### Exercise description
As you look over the data below, please find each line where the word "soft" appears, then copy it.

### Dataset records
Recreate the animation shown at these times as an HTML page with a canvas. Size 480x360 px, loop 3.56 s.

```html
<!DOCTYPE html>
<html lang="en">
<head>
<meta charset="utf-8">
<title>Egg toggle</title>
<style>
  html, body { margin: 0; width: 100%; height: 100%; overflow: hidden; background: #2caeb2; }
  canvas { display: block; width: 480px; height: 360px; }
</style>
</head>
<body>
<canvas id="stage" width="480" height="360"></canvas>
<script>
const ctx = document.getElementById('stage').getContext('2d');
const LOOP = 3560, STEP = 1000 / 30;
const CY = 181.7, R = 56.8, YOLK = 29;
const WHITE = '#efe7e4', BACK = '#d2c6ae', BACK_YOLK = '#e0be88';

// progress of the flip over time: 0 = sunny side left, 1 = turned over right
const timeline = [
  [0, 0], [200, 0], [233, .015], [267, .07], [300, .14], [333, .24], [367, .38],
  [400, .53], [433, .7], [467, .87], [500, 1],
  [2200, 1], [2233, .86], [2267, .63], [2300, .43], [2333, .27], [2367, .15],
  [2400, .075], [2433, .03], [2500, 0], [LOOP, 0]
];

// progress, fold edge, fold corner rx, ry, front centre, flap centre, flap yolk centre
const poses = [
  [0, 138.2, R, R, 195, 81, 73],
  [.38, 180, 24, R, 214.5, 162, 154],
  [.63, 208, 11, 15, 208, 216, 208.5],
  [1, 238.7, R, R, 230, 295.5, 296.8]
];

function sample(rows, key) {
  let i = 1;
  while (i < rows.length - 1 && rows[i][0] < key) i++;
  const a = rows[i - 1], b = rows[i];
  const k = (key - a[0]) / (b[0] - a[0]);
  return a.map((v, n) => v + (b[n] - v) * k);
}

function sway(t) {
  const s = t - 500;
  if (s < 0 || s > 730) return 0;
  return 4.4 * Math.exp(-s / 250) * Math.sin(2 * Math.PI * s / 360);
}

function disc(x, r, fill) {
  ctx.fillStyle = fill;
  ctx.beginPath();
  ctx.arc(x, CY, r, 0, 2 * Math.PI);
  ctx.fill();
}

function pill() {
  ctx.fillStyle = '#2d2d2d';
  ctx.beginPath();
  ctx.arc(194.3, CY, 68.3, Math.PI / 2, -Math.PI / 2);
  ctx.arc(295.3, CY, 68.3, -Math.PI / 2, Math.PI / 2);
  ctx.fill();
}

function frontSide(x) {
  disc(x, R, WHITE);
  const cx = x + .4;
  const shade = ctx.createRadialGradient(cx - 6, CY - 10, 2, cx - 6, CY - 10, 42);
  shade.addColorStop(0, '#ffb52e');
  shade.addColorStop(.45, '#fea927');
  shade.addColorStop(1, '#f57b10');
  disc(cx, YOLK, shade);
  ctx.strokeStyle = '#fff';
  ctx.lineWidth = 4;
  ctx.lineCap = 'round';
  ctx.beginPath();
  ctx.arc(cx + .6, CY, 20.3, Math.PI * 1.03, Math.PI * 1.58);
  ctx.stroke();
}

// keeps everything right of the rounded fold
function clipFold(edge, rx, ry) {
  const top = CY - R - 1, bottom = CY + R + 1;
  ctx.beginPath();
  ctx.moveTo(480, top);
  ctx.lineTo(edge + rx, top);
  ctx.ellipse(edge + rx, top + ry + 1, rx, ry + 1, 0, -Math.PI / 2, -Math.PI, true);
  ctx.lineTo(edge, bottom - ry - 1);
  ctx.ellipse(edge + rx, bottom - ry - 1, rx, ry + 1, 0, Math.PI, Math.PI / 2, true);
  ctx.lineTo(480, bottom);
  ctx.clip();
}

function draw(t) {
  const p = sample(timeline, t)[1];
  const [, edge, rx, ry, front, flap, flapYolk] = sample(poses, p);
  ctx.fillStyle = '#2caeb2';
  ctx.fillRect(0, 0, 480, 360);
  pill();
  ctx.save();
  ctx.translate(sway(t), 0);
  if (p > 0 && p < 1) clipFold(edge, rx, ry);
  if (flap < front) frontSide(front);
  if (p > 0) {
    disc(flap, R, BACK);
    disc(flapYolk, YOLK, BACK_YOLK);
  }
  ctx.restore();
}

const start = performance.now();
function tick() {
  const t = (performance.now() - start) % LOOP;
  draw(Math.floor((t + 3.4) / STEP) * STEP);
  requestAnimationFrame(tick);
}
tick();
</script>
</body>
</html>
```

==

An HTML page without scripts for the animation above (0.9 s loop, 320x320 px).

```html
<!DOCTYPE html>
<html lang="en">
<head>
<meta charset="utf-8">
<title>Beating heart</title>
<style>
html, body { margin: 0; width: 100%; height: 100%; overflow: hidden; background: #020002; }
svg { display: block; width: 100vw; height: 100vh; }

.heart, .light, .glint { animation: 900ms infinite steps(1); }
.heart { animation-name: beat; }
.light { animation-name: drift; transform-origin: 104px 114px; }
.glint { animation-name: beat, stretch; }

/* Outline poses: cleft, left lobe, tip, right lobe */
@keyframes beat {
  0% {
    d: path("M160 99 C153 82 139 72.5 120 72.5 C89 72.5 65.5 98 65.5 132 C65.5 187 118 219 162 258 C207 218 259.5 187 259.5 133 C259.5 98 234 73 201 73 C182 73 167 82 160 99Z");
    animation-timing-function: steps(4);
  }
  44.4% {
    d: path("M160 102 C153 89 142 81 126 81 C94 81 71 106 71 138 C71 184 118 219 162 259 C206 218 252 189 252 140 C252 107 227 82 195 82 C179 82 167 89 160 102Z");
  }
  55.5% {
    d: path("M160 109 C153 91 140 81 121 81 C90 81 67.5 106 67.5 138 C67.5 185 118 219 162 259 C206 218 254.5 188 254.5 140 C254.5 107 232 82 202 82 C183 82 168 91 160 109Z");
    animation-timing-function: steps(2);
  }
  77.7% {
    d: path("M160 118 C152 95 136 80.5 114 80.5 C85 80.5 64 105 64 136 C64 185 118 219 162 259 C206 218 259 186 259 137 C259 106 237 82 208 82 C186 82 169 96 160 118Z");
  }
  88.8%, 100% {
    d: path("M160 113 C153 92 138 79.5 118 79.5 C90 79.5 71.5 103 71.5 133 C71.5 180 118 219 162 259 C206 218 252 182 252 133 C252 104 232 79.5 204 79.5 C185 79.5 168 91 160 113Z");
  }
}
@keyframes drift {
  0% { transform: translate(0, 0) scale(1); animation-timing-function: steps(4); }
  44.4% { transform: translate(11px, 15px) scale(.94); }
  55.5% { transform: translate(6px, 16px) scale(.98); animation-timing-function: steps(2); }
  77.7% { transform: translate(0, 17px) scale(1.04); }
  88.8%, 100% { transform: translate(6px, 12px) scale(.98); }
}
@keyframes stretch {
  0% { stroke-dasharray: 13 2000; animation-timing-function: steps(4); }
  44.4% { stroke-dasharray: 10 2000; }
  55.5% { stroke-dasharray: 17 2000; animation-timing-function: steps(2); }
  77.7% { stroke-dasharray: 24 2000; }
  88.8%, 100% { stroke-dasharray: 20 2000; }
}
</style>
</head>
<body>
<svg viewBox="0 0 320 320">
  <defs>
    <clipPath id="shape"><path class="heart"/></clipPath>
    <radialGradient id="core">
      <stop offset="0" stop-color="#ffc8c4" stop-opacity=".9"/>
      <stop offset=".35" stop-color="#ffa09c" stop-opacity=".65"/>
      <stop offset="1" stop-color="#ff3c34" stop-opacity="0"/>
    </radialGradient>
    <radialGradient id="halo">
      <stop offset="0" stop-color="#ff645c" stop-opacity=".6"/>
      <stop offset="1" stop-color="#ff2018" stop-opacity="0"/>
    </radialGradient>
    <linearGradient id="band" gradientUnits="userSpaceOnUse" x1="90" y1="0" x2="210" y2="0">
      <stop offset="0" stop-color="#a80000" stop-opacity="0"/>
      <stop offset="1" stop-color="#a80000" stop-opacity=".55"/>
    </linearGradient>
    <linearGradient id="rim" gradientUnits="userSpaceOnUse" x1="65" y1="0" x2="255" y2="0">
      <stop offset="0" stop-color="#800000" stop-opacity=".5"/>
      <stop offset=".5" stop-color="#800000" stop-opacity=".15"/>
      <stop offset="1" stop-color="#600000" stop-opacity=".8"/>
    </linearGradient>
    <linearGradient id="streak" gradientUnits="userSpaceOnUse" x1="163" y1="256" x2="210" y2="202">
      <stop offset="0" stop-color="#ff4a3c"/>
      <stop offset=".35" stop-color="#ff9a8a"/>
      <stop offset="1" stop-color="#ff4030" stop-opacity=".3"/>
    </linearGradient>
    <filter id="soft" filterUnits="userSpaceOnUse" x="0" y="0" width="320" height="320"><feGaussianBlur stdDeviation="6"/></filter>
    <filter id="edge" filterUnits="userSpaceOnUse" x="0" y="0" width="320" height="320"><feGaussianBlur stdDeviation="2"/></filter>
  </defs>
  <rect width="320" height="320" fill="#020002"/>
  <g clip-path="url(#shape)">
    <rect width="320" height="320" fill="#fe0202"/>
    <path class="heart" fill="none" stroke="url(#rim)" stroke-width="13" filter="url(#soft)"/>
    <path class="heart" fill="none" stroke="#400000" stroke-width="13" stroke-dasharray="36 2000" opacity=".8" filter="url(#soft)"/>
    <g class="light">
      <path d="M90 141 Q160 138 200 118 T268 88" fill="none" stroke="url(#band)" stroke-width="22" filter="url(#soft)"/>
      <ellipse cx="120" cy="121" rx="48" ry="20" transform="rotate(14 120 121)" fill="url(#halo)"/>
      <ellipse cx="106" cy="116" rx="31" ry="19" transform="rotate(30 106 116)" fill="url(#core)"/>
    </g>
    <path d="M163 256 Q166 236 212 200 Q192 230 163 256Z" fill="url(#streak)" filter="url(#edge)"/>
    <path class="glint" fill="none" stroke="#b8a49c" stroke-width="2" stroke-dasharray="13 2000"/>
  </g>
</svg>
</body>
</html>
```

### Answer to this problem
    <filter id="soft" filterUnits="userSpaceOnUse" x="0" y="0" width="320" height="320"><feGaussianBlur stdDeviation="6"/></filter>
    <path class="heart" fill="none" stroke="url(#rim)" stroke-width="13" filter="url(#soft)"/>
    <path class="heart" fill="none" stroke="#400000" stroke-width="13" stroke-dasharray="36 2000" opacity=".8" filter="url(#soft)"/>
      <path d="M90 141 Q160 138 200 118 T268 88" fill="none" stroke="url(#band)" stroke-width="22" filter="url(#soft)"/>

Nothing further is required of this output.